TASK ITEM ->
Go through the entries and copy every line that has the string "white" in it.

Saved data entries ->
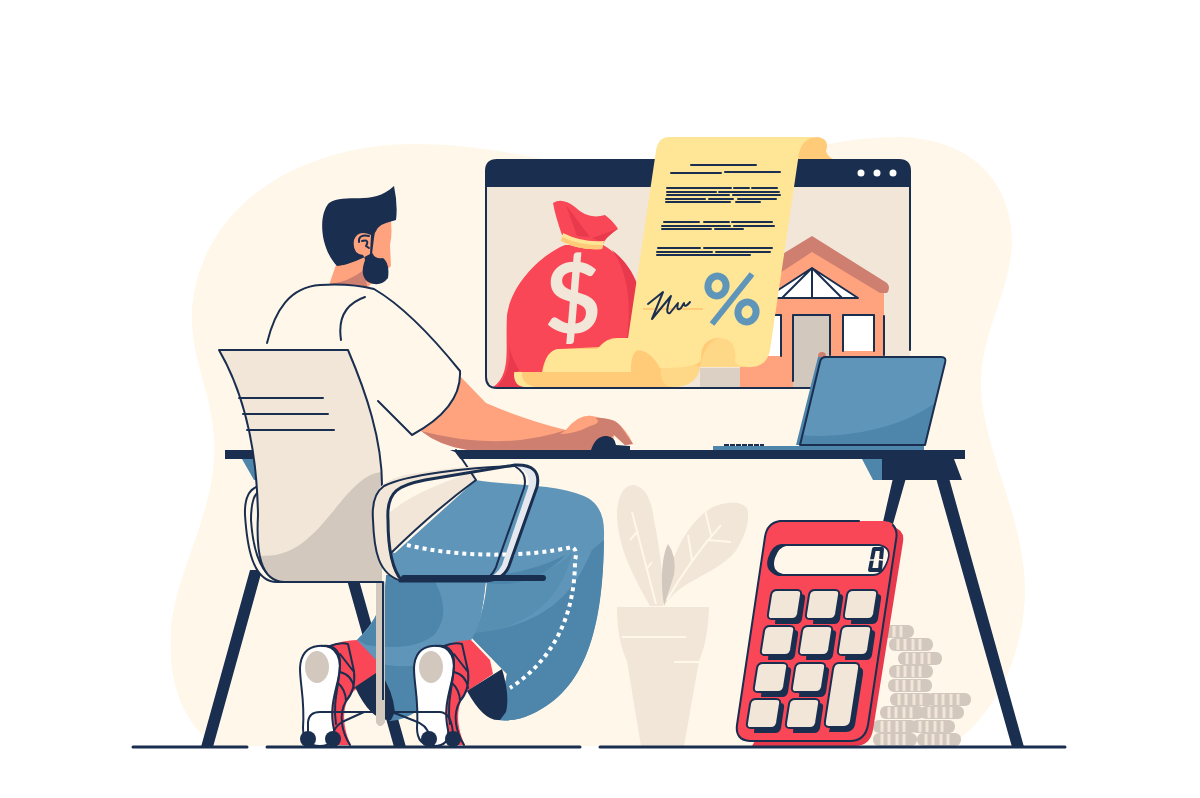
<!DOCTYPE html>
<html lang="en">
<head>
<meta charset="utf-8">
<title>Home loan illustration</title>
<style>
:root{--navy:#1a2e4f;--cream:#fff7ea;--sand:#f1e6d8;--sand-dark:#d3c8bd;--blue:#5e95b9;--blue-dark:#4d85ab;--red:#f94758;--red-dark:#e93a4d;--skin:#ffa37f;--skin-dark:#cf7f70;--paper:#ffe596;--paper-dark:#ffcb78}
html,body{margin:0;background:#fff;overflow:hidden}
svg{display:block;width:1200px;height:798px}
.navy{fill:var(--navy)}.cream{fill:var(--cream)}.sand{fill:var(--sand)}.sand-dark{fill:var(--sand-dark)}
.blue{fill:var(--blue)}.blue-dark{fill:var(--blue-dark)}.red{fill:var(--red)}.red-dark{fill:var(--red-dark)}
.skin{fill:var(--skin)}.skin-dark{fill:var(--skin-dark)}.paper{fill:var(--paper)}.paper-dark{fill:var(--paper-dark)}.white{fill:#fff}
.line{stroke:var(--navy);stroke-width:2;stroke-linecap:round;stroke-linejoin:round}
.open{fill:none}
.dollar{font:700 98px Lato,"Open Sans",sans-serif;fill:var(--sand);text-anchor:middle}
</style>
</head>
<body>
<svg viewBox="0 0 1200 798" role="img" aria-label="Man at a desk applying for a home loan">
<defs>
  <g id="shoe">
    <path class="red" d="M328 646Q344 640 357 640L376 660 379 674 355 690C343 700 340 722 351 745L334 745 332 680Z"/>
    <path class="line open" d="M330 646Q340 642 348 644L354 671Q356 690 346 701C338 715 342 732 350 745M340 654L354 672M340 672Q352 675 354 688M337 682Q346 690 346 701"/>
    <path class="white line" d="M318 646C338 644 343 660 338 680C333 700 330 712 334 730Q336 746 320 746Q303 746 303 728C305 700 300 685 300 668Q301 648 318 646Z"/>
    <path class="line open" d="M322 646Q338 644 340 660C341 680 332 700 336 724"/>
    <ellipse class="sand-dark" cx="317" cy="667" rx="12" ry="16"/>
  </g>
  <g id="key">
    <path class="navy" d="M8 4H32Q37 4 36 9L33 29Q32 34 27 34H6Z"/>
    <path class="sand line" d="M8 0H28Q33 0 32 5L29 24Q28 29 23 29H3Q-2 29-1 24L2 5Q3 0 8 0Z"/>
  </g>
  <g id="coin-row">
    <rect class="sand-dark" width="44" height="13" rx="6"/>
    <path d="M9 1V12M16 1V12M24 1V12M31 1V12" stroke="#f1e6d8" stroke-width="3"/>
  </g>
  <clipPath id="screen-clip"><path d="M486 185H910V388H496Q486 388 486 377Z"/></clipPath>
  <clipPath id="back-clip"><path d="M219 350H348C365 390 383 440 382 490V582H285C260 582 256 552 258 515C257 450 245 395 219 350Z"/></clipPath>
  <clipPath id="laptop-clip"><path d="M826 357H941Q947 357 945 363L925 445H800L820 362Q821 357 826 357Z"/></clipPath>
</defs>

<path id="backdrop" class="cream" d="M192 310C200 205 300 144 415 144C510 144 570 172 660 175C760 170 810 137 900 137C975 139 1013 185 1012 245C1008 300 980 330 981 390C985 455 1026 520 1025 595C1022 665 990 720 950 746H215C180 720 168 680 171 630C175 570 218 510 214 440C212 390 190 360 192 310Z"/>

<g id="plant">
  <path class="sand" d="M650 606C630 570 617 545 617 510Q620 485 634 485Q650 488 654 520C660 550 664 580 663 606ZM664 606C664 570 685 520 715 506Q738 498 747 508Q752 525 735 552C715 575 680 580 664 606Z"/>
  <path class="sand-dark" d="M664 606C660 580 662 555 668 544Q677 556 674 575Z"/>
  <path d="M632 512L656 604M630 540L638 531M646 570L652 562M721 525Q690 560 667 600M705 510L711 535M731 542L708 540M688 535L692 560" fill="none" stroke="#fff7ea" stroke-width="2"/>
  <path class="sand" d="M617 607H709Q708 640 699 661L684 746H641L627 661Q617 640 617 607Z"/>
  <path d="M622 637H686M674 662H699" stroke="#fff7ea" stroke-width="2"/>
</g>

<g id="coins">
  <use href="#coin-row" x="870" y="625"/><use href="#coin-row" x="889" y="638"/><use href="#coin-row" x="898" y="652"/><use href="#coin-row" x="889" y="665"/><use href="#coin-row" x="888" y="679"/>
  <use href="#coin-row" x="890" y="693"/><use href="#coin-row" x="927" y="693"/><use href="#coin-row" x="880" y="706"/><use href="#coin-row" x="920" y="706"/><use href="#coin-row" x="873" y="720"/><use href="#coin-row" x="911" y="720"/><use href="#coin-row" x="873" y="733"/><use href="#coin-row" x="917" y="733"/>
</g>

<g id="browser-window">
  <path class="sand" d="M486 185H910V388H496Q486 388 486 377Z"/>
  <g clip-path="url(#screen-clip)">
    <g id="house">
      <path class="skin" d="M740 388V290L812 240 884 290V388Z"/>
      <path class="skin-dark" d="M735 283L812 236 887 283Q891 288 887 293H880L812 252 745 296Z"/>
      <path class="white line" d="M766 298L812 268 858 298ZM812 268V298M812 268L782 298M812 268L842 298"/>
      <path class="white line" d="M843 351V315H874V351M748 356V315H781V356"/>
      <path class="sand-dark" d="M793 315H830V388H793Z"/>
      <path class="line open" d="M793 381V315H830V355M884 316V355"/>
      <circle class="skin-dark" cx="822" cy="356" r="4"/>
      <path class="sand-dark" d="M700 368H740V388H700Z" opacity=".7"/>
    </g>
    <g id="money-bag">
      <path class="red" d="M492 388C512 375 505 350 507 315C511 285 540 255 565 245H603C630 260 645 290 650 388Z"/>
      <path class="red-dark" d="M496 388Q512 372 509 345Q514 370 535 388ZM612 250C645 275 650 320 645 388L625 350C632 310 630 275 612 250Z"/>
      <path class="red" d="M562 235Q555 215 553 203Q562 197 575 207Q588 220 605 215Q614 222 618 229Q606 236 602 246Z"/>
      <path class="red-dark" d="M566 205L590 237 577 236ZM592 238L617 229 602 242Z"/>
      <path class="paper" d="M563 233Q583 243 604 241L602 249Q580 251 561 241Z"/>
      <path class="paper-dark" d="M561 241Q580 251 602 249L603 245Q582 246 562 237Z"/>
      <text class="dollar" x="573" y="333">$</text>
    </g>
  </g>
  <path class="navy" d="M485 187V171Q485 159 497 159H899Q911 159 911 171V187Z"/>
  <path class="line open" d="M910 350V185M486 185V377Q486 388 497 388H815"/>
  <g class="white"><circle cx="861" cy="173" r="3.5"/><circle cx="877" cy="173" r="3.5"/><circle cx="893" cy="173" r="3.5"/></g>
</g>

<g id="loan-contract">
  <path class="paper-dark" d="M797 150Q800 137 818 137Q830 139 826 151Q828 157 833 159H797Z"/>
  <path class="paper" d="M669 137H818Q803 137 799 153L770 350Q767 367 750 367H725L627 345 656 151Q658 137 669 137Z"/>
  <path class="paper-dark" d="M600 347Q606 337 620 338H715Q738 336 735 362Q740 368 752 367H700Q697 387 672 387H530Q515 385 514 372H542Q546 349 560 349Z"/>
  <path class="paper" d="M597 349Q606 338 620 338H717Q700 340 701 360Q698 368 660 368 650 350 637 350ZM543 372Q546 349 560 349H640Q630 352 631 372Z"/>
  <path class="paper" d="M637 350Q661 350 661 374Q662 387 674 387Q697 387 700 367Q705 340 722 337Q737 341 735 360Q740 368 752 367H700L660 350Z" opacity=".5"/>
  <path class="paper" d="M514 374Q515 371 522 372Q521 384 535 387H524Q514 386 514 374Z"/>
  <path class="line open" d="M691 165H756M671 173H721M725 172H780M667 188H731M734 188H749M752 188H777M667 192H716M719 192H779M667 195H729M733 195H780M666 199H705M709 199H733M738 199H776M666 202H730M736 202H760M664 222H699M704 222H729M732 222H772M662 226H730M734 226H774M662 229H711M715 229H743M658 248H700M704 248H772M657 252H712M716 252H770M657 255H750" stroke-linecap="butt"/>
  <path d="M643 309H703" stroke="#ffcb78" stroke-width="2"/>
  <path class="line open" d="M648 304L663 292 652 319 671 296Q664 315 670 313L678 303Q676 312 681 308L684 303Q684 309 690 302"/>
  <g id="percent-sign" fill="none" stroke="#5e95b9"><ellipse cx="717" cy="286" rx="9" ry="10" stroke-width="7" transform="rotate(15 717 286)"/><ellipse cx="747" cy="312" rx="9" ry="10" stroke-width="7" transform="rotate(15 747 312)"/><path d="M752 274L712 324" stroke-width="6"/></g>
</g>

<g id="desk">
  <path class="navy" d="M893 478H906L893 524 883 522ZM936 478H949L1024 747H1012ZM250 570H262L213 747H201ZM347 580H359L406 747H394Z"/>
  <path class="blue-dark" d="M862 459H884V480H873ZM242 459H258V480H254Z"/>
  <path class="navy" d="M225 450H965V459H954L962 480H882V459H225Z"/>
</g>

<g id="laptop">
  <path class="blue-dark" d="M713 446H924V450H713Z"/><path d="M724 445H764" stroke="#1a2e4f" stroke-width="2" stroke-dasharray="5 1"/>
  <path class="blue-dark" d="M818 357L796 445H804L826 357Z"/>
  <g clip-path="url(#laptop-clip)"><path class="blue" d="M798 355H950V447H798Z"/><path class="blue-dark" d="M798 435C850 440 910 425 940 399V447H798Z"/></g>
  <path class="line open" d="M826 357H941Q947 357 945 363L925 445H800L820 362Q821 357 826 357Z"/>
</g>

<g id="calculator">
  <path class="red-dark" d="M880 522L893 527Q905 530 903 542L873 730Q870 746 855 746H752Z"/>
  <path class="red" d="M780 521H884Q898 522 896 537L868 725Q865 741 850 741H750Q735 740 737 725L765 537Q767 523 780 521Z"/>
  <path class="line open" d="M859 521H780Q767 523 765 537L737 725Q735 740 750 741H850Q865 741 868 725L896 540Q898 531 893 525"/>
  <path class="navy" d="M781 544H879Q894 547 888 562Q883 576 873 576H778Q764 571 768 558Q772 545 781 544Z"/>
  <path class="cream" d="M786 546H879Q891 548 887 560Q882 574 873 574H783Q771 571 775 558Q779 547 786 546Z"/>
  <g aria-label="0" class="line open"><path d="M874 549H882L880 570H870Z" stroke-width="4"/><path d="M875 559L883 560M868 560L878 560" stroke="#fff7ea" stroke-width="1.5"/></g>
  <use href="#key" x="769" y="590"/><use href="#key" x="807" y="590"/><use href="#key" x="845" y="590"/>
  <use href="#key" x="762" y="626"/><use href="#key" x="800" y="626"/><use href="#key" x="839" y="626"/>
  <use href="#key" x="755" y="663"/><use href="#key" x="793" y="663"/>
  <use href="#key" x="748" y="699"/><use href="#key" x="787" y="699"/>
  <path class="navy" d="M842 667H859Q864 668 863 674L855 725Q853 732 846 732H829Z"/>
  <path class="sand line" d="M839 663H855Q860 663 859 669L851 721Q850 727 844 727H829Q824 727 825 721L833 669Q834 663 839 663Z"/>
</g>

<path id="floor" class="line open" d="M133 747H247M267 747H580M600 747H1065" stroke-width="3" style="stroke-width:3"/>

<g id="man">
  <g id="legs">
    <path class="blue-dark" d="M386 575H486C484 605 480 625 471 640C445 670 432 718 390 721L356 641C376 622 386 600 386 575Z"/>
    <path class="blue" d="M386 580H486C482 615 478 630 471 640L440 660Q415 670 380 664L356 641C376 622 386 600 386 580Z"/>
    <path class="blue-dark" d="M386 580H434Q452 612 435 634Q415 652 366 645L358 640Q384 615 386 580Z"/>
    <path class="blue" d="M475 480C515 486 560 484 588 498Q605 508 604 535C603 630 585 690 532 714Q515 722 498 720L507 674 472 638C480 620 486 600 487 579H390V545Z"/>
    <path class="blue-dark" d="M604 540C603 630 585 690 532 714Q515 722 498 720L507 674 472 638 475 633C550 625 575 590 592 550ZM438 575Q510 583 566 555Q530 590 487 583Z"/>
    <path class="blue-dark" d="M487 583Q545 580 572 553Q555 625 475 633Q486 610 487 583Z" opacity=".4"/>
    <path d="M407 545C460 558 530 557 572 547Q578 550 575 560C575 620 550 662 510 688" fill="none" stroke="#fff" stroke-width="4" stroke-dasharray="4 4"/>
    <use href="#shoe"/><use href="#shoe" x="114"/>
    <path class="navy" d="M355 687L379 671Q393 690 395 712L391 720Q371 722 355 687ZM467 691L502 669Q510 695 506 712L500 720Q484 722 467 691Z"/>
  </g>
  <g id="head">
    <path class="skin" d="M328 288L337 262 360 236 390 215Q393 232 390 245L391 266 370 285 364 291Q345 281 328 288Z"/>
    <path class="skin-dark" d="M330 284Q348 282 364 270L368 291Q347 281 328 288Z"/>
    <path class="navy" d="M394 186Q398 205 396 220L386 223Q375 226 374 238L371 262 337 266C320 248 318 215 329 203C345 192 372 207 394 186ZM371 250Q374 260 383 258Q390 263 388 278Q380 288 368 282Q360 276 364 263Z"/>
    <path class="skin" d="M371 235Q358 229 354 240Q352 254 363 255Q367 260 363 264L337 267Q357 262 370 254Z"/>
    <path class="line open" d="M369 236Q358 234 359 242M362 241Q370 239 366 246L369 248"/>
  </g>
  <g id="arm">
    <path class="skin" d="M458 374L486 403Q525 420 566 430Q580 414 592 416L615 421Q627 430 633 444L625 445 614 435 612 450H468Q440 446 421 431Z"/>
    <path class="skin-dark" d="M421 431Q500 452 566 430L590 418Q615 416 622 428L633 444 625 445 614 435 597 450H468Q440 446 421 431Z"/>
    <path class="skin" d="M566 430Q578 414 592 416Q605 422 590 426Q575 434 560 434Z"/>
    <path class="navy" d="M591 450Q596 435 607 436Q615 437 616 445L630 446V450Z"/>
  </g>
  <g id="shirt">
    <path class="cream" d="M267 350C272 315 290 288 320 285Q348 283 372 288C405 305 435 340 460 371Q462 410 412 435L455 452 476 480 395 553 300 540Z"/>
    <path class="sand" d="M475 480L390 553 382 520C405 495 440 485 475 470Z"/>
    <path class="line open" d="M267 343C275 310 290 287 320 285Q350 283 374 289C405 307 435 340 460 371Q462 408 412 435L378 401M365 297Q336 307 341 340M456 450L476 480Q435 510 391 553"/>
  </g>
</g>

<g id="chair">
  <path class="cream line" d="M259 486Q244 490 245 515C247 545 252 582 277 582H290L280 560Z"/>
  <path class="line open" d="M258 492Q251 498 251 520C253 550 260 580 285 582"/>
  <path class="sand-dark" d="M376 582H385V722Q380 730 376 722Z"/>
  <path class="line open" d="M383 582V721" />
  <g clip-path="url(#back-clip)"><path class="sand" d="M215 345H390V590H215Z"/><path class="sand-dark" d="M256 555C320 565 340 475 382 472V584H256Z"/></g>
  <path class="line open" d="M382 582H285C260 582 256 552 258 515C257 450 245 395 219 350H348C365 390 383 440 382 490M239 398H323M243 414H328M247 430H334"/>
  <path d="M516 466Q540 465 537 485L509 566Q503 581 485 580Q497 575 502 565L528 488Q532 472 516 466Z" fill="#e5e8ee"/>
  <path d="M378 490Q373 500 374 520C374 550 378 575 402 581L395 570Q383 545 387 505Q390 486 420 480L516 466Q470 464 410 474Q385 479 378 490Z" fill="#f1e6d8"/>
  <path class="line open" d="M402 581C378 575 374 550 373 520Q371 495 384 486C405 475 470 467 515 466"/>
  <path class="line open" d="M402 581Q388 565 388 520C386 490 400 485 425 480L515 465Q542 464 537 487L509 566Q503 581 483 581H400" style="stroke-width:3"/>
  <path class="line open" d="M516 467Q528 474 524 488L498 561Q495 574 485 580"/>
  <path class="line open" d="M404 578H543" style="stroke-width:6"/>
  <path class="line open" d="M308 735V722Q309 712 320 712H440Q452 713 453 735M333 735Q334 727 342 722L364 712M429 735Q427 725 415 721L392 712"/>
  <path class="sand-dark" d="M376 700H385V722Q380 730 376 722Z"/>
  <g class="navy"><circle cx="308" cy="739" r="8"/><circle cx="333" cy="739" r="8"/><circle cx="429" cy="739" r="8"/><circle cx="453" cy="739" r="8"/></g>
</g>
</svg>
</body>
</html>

ANSWER FOR THIS EXERCISE ->
.skin{fill:var(--skin)}.skin-dark{fill:var(--skin-dark)}.paper{fill:var(--paper)}.paper-dark{fill:var(--paper-dark)}.white{fill:#fff}
    <path class="white line" d="M318 646C338 644 343 660 338 680C333 700 330 712 334 730Q336 746 320 746Q303 746 303 728C305 700 300 685 300 668Q301 648 318 646Z"/>
      <path class="white line" d="M766 298L812 268 858 298ZM812 268V298M812 268L782 298M812 268L842 298"/>
      <path class="white line" d="M843 351V315H874V351M748 356V315H781V356"/>
  <g class="white"><circle cx="861" cy="173" r="3.5"/><circle cx="877" cy="173" r="3.5"/><circle cx="893" cy="173" r="3.5"/></g>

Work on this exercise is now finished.